Northwest Syria or southeastern Turkey, Neo-Hittite or Aramaean,
Andesite (gray basalt), mid 9th-mid-8th centuries B.C.E.
H x W x D: 49.4 x 23 x 23 cm (19 7/16 x 9 1/16 x 9 1/16 in.)
"This statue undoubtedly came from one of the Neo-Hittite or Aramaean city-states that flourished on the western periphery of the Assyrian empire just prior to Assyria's conquest of the region about 740 B.C.E. The ruins of these cities are now scattered on either side of the Turkish-Syrian border. At Tell Halaf, in Syria, several statues of this type were found in tomb chapels associated with the burials of high-ranking individuals. Funerary reliefs depicting people seated in the same posture and holding food dishes have been excavated at Marash in southeastern Turkey [(...)]. The statue would have insured that the individual represented never go hungry in the afterlife." (From the info card.)

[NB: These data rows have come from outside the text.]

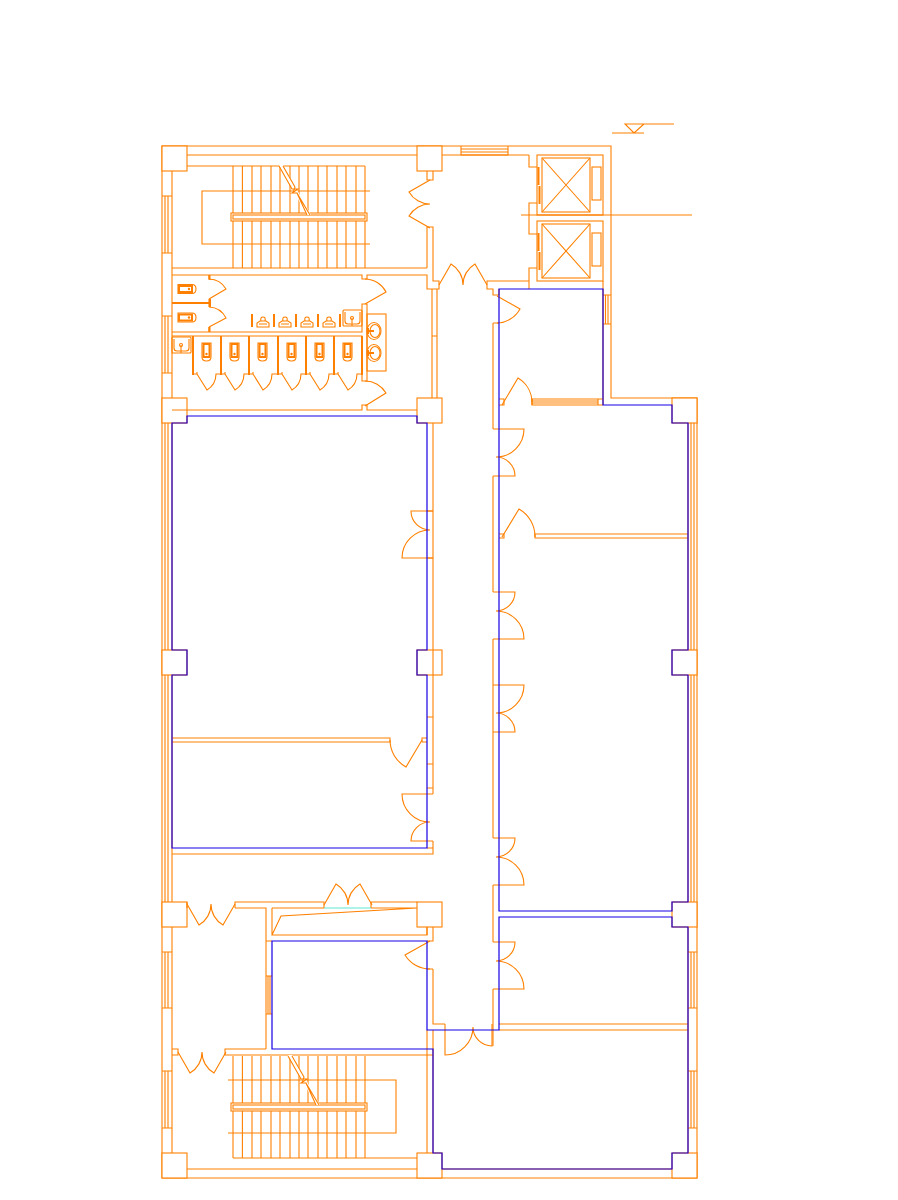
<!DOCTYPE html>
<html lang="en">
<head>
<meta charset="utf-8">
<title>Floor plan</title>
<style>
:root { --paper: #fff; --wall: #ff8000; --area: #1400e6; --opening: #5fe8d0; }
* { margin: 0; padding: 0; box-sizing: border-box; }
html, body { width: 898px; height: 1200px; overflow: hidden; background: var(--paper); }
.plan { display: block; width: 898px; height: 1200px; fill: none; stroke: var(--wall); stroke-width: 1.1; }
.columns { fill: var(--paper); }
.heavy { stroke-width: 2; }
.areas { stroke: var(--area); stroke-width: 1.2; }
.opening { stroke: var(--opening); }
.mask { fill: var(--paper); }
.dot { fill: var(--wall); stroke: none; }
</style>
</head>
<body>
<main>
<svg class="plan" viewBox="0 0 898 1200" role="img" aria-label="Office floor plan with stairs, lifts, washrooms and rooms along a corridor">
  <defs>
    <path id="door-uneven" d="M0 0H31A28 28 0 0 1 3 28A19 19 0 0 1 22 47H0M3 28H6"/>
    <path id="door-pair" d="M0 0L12 -21A24 24 0 0 1 24 0A24 24 0 0 1 36 -21L48 0M24 0V-5"/>
    <path id="door-stall" d="M0 0H4V-2M4 0L14 16A19 19 0 0 0 23 0H28"/>
    <g id="stair-flights">
      <path d="M233 166V213M242.4 166V213M252 166V213M261 166V213M271 166V213M280 166V213M290 166V213M299 166V213M308 166V213M318 166V213M327 166V213M337 166V213M346 166V213M356 166V213M365 166V213"/>
      <path d="M233 221V268M242.4 221V268M252 221V268M261 221V268M271 221V268M280 221V268M290 221V268M299 221V268M308 221V268M318 221V268M327 221V268M337 221V268M346 221V268M356 221V268M365 221V268"/>
      <rect x="231" y="213" width="136" height="8"/>
      <rect x="233" y="215" width="132" height="4"/>
    </g>
    <g id="stair-break">
      <path class="mask" stroke="none" d="M279 165L307 215H311L283 165Z"/>
      <path d="M279 166L292 189H298L292 193H297L310 215M283 166L295 187L293 193M297 193L307 215"/>
    </g>
    <g id="toilet">
      <path d="M202 343H211V357Q211 361 206.5 361Q202 361 202 357Z"/>
      <rect class="heavy" x="203.5" y="344" width="6" height="13"/>
      <circle class="dot" cx="206.5" cy="354" r="1.2"/>
    </g>
    <g id="urinal">
      <path d="M257 327V323L260 321H266L269 323V327ZM259 324H267M261 321Q260 317 263 317Q266 317 265 321"/>
    </g>
    <g id="mop-sink">
      <rect x="172" y="337" width="19" height="16" rx="1"/>
      <path d="M174 339V348Q174 351 177 351H186Q189 351 189 348V339M181 345V353M178 351H184"/>
      <circle cx="181" cy="345" r="1.5"/>
    </g>
    <g id="basin">
      <ellipse cx="374" cy="331" rx="7" ry="8.5"/>
      <ellipse cx="375" cy="331" rx="5" ry="6.5"/>
      <path class="heavy" d="M368 331H374M368 328V334"/>
    </g>
    <g id="lift">
      <rect x="537" y="155" width="66" height="60"/>
      <rect x="542" y="158" width="48" height="54"/>
      <path d="M542 158L590 212M590 158L542 212"/>
      <rect x="592" y="167" width="9" height="33"/>
      <path class="heavy" d="M538.5 167V185M539.5 186V204"/>
    </g>
  </defs>

  <g id="outer-walls">
    <path d="M162 146H611V398H697V1178H162Z"/>
    <path d="M187 155H417M442 155H529M172 171V398M172 423V650M172 675V902M172 927V1153M688 423V650M688 675V902M688 927V1153M187 1169H417M442 1169H672M603 281V405"/>
  </g>

  <g id="windows">
    <path d="M165 196V253M168 196V253M162 196H172M162 253H172M165 316V373M168 316V373M162 316H172M162 373H172"/>
    <path d="M165 423V650M168 423V650M165 675V902M168 675V902M691 423V650M694 423V650M691 675V902M694 675V902"/>
    <path d="M165 952V1008M168 952V1008M162 952H172M162 1008H172M165 1071V1128M168 1071V1128M162 1071H172M162 1128H172"/>
    <path d="M691 952V1008M694 952V1008M688 952H697M688 1008H697M691 1071V1128M694 1071V1128M688 1071H697M688 1128H697"/>
    <path d="M461 146V155H508V146M461 149H508M461 152H508M605.5 295V324M608 295V324M603 295H611M603 324H611"/>
    <path d="M532 399V405M598 399V405M532 401H598M532 403H598M266 976H272M266 1014H272M268 976V1014M270 976V1014"/>
  </g>

  <g id="columns" class="columns">
    <rect x="162" y="146" width="25" height="25"/>
    <rect x="417" y="146" width="25" height="25"/>
    <rect x="162" y="398" width="25" height="25"/>
    <rect x="417" y="398" width="25" height="25"/>
    <rect x="672" y="398" width="25" height="25"/>
    <rect x="162" y="650" width="25" height="25"/>
    <rect x="417" y="650" width="25" height="25"/>
    <rect x="672" y="650" width="25" height="25"/>
    <rect x="162" y="902" width="25" height="25"/>
    <rect x="417" y="902" width="25" height="25"/>
    <rect x="672" y="902" width="25" height="25"/>
    <rect x="162" y="1153" width="25" height="25"/>
    <rect x="417" y="1153" width="25" height="25"/>
    <rect x="672" y="1153" width="25" height="25"/>
  </g>

  <g id="upper-stair">
    <path d="M187 166H365M172 268H427M172 275H362V279H367V275H427V289H437V398M427 268V227H433V281H439V289H432V398M432 336H437M427 171V180H433V171"/>
    <use href="#stair-flights"/>
    <path d="M370 191H202V244H370"/>
    <use href="#stair-break"/>
  </g>

  <g id="lower-stair">
    <path d="M172 1049H178V1055H172M266 1049H225V1055H433M233 1158H417M427 1030V1153M433 1030V1153"/>
    <use href="#stair-flights" y="890"/>
    <path d="M228 1080H396V1133H228"/>
    <use href="#stair-break" x="9" y="890"/>
  </g>

  <g id="lifts">
    <use href="#lift"/>
    <use href="#lift" y="66"/>
    <path d="M529 155V167H537M537 203H529V234H537M537 268H529V289M529 281H487V289H493V295H499V289M521 215H692"/>
  </g>

  <g id="washrooms">
    <path d="M172 303H209M172 332H362V304H367V381H362V336H172M209 275V279M209 299V307M209 327V332M172 410H362V405H367V410H417M362 304V332"/>
    <path class="heavy" d="M172 303H210V299M210 303V307M209.5 275V280M209.5 327V332M193 336V375M221 336V375M249 336V375M278 336V375M306 336V375M334 336V375M362 336V375"/>
    <path class="heavy" d="M252 314V327M274 314V327M296 314V327M318 314V327M340 314V327"/>
    <use href="#toilet"/>
    <use href="#toilet" x="28"/>
    <use href="#toilet" x="56"/>
    <use href="#toilet" x="85"/>
    <use href="#toilet" x="113"/>
    <use href="#toilet" x="141"/>
    <use href="#toilet" transform="matrix(0 1 1 0 -165 82.5)"/>
    <use href="#toilet" transform="matrix(0 1 1 0 -165 111)"/>
    <use href="#urinal"/>
    <use href="#urinal" x="22"/>
    <use href="#urinal" x="44"/>
    <use href="#urinal" x="66"/>
    <use href="#mop-sink"/>
    <use href="#mop-sink" x="171" y="-27"/>
    <rect x="367" y="314" width="19" height="57"/>
    <use href="#basin"/>
    <use href="#basin" y="22"/>
    <use href="#door-stall" x="193" y="374"/>
    <use href="#door-stall" x="221" y="374"/>
    <use href="#door-stall" x="249" y="374"/>
    <use href="#door-stall" x="278" y="374"/>
    <use href="#door-stall" x="306" y="374"/>
    <use href="#door-stall" x="334" y="374"/>
    <path d="M209 299L226 289A20 20 0 0 0 209 279M209 327L226 318A20 20 0 0 0 209 307M365 304L386 292A24 24 0 0 0 365 279M365 406L386 393A24 24 0 0 0 365 381"/>
  </g>

  <g id="corridor-walls">
    <path d="M493 323V429M493 476V592M493 639V838M493 885V942M493 989V1046M493 323H499"/>
    <path d="M433 423V794M427 717H433M427 764H433M427 788H433M433 841V854H172M427 848H433M427 511H433M427 558H433"/>
    <path d="M433 927V941H427M433 969V1024H445M427 969H433M427 927V935"/>
  </g>

  <g id="partitions">
    <path d="M499 399H504V405H499M603 399H532V405H603M499 534H504V538H499M688 534H535V538H688M499 1024H688M499 1030H688"/>
    <path d="M172 738H390V742H172M427 738H422V742H427M187 902V908M235 908V902H324V908M371 908V902H417M235 908H266V1049M266 941H272"/>
    <path d="M272 908H324M371 908H417M272 908V935H427V927M272 935L281 916L417 908"/>
    <path class="opening" d="M324 908H371"/>
  </g>

  <g id="doors">
    <use href="#door-uneven" x="493" y="429"/>
    <use href="#door-uneven" transform="translate(493 639) scale(1 -1)"/>
    <use href="#door-uneven" x="493" y="685"/>
    <use href="#door-uneven" transform="translate(493 885) scale(1 -1)"/>
    <use href="#door-uneven" transform="translate(493 989) scale(1 -1)"/>
    <use href="#door-uneven" transform="translate(433 558) scale(-1 -1)"/>
    <use href="#door-uneven" transform="translate(433 794) scale(-1 1)"/>
    <use href="#door-uneven" transform="matrix(0 1 1 0 445 1024)"/>
    <use href="#door-pair" x="439" y="285"/>
    <use href="#door-pair" x="324" y="905"/>
    <use href="#door-pair" transform="translate(187 904) scale(1 -1)"/>
    <use href="#door-pair" transform="translate(178 1052) scale(1 -1)"/>
    <use href="#door-pair" transform="matrix(0 1 1 0 430 180)"/>
    <path d="M497 296L520 309A27 27 0 0 1 497 323M502 405L518 378A29 29 0 0 1 532 402M502 537L519 509A32 32 0 0 1 535 537M422 740L406 767A31 31 0 0 1 390 740M430 941L405 955A29 29 0 0 0 430 969"/>
  </g>

  <g id="room-areas" class="areas">
    <path d="M187 416H417V423H427V650H417V675H427V848H172V675H187V650H172V423H187Z"/>
    <path d="M499 289H603V405H672V423H688V650H672V675H688V902H672V911H499Z"/>
    <path d="M499 917H672V927H688V1153H672V1169H442V1153H433V1049H272V941H427V1030H499Z"/>
  </g>

  <path id="level-marker" d="M612 133H644M674 124H625L634 133L644 124"/>
</svg>
</main>
</body>
</html>
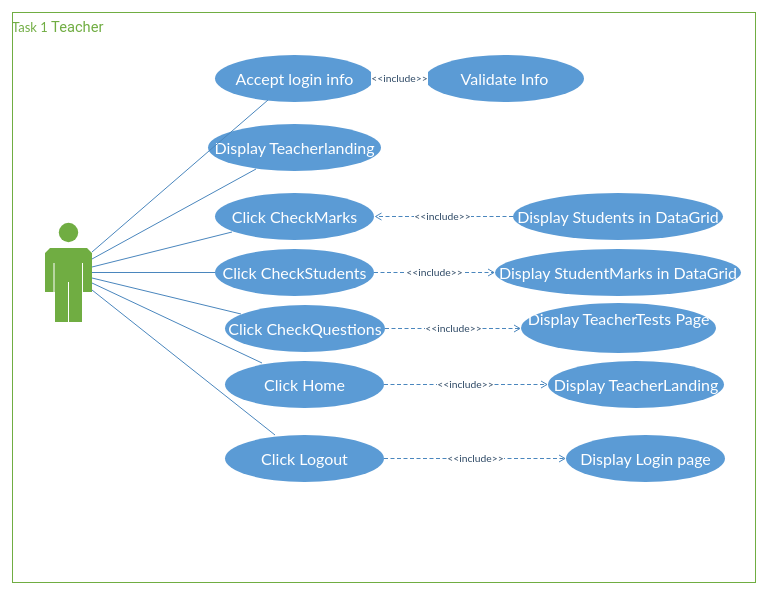
<!DOCTYPE html>
<html lang="en">
<head>
<meta charset="utf-8">
<title>Task 1 Teacher – use case diagram</title>
<style>
:root {
  --node: #5b9bd5;
  --line: #4a86bd;
  --actor: #70ad42;
  --label: #2f4a66;
  --paper: #fff;
}
* { box-sizing: border-box; margin: 0; }
body { width: 768px; height: 595px; overflow: hidden; background: var(--paper); }
.diagram { position: relative; width: 768px; height: 595px; overflow: hidden; font-family: Lato, sans-serif; }
.boundary { position: absolute; left: 12px; top: 12px; width: 744px; height: 571px; border: 1px solid var(--actor); }
.title { position: absolute; left: 12px; top: 18px; font-size: 13px; font-weight: 400; line-height: 18px; color: var(--actor); white-space: nowrap; }
.title span { font-family: Roboto, sans-serif; font-size: 14.7px; }
.use-case {
  position: absolute; left: var(--x); top: var(--y); width: var(--w); height: 47px;
  display: flex; align-items: center; justify-content: center;
  border-radius: 50%; background: var(--node); color: var(--paper);
  font-size: 16px; line-height: 20px; white-space: nowrap;
}
.use-case.raised { height: 50px; align-items: flex-start; padding-top: 6px; }
.connectors { position: absolute; left: 0; top: 0; }
.include {
  position: absolute; left: var(--x); top: var(--y); width: 57px; height: 14px;
  display: flex; align-items: center; justify-content: center;
  background: var(--paper); color: var(--label); font-size: 10.3px; white-space: nowrap;
}
</style>
</head>
<body>
<main class="diagram">
  <div class="boundary"></div>
  <h1 class="title">Task 1 <span>Teacher</span></h1>

  <div class="use-case" style="--x:215px;--y:55px;--w:159px">Accept login info</div>
  <div class="use-case" style="--x:208px;--y:124px;--w:173px">Display Teacherlanding</div>
  <div class="use-case" style="--x:215px;--y:193px;--w:159px">Click CheckMarks</div>
  <div class="use-case" style="--x:215px;--y:249px;--w:159px">Click CheckStudents</div>
  <div class="use-case" style="--x:225px;--y:305px;--w:160px">Click CheckQuestions</div>
  <div class="use-case" style="--x:225px;--y:361px;--w:159px">Click Home</div>
  <div class="use-case" style="--x:225px;--y:435px;--w:159px">Click Logout</div>

  <div class="use-case" style="--x:425px;--y:55px;--w:159px">Validate Info</div>
  <div class="use-case" style="--x:513px;--y:193px;--w:210px">Display Students in DataGrid</div>
  <div class="use-case" style="--x:495px;--y:249px;--w:246px">Display StudentMarks in DataGrid</div>
  <div class="use-case raised" style="--x:521px;--y:303px;--w:195px">Display TeacherTests Page</div>
  <div class="use-case" style="--x:548px;--y:361px;--w:176px">Display TeacherLanding</div>
  <div class="use-case" style="--x:566px;--y:435px;--w:159px">Display Login page</div>

  <svg class="connectors" width="768" height="595" viewBox="0 0 768 595" fill="none" stroke="var(--line)" aria-hidden="true">
    <defs>
      <path id="arrowhead" d="M-6-3.5 0 0-6 3.5"/>
    </defs>
    <g class="associations">
      <line x1="92" y1="252" x2="268" y2="100"/>
      <line x1="92" y1="259" x2="256" y2="169"/>
      <line x1="92" y1="267" x2="232" y2="232"/>
      <line x1="92" y1="272.5" x2="215" y2="272.5"/>
      <line x1="92" y1="278" x2="241" y2="314"/>
      <line x1="92" y1="283" x2="262" y2="363"/>
      <line x1="92" y1="290" x2="275" y2="435"/>
    </g>
    <g class="includes" stroke-dasharray="4 2.5">
      <line x1="513" y1="216.5" x2="376" y2="216.5"/>
      <line x1="374" y1="272.5" x2="494" y2="272.5"/>
      <line x1="385" y1="328.5" x2="520" y2="328.5"/>
      <line x1="384" y1="384.5" x2="547" y2="384.5"/>
      <line x1="384" y1="458.5" x2="565" y2="458.5"/>
    </g>
    <g class="arrowheads">
      <use href="#arrowhead" transform="translate(375.5 216.5) rotate(180)"/>
      <use href="#arrowhead" x="494" y="272.5"/>
      <use href="#arrowhead" x="520" y="328.5"/>
      <use href="#arrowhead" x="547" y="384.5"/>
      <use href="#arrowhead" x="565" y="458.5"/>
    </g>
    <g class="actor" fill="var(--actor)" stroke="none">
      <circle cx="68.5" cy="232.5" r="9.7"/>
      <polygon points="45,253 50,248 87,248 92,253 92,292 82,292 82,322 69,322 69,282 68,282 68,322 55,322 55,292 45,292"/>
      <path d="M54 263V292M82.5 263V292" stroke="var(--paper)"/>
    </g>
  </svg>

  <span class="include" style="--x:371px;--y:71px">&lt;&lt;include&gt;&gt;</span>
  <span class="include" style="--x:414px;--y:209px">&lt;&lt;include&gt;&gt;</span>
  <span class="include" style="--x:406px;--y:265px">&lt;&lt;include&gt;&gt;</span>
  <span class="include" style="--x:425px;--y:321px">&lt;&lt;include&gt;&gt;</span>
  <span class="include" style="--x:437px;--y:377px">&lt;&lt;include&gt;&gt;</span>
  <span class="include" style="--x:447px;--y:451px">&lt;&lt;include&gt;&gt;</span>
</main>
</body>
</html>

Florence and Horace L. Mayer Fun, Marilyn Simpson Fund, and Joh H. and Ernestine A. Payne Fund, 1996; MFA #1996.336